National registration of paramedics in Australia will take place in 2018. Let’s take a timely look at what national registration currently looks like in Australia.

How many practitioners are registered in Australia?

 Nat rego AHPRA image

Why national registration?

The National Registration and Accreditation Scheme (NRAS) for health practitioners commenced on 1 July 2010.

The aims of the NRAS include:

  • protecting the public by ensuring that only suitably trained and qualified practitioners are registered;
  • facilitating workforce mobility across Australia; and
  • enabling the continuous development of a flexible, responsive and sustainable Australian health workforce.

Three key areas of the national scheme are: accreditation, registration and notifications (complaints). (Look out for discussion on these three areas in future issues of Rapid Response.)

What health professions in Australia are currently registered?

Fourteen health professions are currently regulated nationally. Paramedicine is set to become the fifteenth registered profession. The 14 professions regulated to date are (as at June 2015):

  • Chiropractic (4998)
  • Dental (21,209)
  • Medical (103,133)
  • Nursing and midwifery (370,303)
  • Optometry (4,915)
  • Osteopathy (2,000)
  • Pharmacy (29,014)
  • Physiotherapy (27,543)
  • Podiatry (4386)
  • Psychology (32,766)
  • Aboriginal and Torres Strait Islander health practice (391)
  • Chinese medicine (4494)
  • Medical radiation practice (14,866)
  • Occupational therapy (17,200).

Each profession has a National Board that regulates the profession, registers practitioners and develops standards, codes and guidelines for that profession. The Australian Health Practitioner Regulation Agency (AHPRA) administers the NRAS and provides administrative support to the National Boards.

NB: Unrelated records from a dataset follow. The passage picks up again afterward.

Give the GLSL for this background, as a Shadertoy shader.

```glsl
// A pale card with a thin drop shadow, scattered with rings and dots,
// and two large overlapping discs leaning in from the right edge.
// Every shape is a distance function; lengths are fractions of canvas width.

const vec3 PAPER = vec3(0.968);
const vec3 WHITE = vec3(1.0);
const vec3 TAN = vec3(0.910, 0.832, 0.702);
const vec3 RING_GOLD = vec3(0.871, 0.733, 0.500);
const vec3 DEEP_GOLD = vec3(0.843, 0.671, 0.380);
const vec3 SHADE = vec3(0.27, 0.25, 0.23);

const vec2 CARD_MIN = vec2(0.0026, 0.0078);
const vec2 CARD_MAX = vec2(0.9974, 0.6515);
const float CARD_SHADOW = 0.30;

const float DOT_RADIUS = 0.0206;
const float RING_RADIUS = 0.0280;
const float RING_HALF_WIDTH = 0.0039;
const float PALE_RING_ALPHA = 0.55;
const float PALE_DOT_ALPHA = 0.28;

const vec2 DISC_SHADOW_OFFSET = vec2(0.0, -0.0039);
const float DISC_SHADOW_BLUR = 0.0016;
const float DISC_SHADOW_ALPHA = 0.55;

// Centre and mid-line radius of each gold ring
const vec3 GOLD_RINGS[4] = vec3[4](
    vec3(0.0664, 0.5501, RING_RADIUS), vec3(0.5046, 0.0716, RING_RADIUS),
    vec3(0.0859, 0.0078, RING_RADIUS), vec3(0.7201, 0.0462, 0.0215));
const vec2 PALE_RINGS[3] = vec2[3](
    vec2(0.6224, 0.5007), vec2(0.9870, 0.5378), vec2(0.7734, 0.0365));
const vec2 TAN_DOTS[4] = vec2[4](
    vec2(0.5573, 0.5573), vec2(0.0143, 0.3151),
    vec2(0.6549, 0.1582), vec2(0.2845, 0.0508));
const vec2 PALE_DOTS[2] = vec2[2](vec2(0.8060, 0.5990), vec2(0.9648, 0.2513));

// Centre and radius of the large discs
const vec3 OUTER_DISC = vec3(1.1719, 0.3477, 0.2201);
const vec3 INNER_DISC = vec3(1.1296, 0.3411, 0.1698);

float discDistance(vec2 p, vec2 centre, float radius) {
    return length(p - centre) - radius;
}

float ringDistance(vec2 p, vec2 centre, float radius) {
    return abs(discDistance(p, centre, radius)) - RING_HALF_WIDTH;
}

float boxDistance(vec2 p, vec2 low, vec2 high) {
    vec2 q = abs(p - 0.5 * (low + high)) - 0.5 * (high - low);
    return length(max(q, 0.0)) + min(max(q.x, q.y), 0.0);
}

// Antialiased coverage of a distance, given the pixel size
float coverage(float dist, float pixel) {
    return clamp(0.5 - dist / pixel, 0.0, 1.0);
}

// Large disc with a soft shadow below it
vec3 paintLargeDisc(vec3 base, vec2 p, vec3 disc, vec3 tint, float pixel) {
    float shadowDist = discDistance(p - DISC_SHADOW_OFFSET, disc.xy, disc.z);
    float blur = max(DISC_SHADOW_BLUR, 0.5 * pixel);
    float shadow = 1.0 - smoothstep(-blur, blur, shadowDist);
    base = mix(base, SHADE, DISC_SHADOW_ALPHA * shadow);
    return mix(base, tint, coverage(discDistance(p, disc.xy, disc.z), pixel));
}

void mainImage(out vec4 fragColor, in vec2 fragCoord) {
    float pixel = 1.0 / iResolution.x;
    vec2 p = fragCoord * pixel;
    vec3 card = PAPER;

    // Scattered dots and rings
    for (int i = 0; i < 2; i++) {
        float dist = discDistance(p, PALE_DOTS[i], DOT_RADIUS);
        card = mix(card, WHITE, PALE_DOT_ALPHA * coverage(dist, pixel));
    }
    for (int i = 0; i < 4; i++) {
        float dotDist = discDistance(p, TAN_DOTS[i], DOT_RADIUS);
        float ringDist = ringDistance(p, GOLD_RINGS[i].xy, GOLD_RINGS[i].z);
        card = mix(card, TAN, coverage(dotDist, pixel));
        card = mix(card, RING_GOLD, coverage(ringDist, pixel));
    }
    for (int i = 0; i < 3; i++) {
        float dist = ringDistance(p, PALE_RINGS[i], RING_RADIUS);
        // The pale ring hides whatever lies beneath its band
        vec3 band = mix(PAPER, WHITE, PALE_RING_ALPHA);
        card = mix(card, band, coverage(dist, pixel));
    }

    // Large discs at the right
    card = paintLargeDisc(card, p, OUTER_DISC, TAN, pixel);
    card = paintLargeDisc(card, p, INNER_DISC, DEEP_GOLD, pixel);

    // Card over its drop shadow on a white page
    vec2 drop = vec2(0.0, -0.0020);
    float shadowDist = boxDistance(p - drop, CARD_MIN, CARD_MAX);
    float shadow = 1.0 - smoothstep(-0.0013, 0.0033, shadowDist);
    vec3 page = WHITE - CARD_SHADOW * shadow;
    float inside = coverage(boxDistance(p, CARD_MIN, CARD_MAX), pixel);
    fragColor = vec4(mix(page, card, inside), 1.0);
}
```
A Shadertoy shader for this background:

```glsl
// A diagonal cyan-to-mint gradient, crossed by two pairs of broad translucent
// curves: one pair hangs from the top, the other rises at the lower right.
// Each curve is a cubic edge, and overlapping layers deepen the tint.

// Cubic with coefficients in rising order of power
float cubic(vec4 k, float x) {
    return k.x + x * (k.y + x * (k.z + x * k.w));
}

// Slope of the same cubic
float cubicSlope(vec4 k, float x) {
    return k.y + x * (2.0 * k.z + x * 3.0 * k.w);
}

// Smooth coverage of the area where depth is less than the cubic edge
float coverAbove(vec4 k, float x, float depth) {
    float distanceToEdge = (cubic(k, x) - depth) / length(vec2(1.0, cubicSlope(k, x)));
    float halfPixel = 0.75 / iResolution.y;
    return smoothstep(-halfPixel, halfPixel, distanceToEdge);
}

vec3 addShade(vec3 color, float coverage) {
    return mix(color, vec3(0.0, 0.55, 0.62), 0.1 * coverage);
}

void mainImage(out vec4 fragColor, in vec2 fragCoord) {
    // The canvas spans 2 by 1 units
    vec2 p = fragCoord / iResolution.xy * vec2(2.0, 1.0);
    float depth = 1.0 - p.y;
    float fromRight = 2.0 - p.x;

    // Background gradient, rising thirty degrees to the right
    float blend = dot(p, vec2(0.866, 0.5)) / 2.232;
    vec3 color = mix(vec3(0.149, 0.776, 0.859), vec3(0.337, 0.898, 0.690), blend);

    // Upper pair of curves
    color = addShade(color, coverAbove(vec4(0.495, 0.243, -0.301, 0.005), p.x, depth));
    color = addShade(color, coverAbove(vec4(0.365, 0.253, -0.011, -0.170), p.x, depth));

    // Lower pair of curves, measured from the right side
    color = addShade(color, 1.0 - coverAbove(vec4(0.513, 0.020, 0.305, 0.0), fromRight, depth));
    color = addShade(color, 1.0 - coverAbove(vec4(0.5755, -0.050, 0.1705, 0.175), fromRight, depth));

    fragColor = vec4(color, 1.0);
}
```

It is expected that the Paramedicine/Paramedic Board will be formed along the lines of the current 14 national boards to consist of practitioner members, community members and jurisdictional members. PA will advise members when the Ministerial Council invites applications for the Board to ensure that our membership is well represented.

This future Board will have significant influence in regards to paramedicine through setting national standards of practice, developing guidance for paramedics on their scope of practice, and managing complaints and notifications about a paramedic’s health, performance or conduct.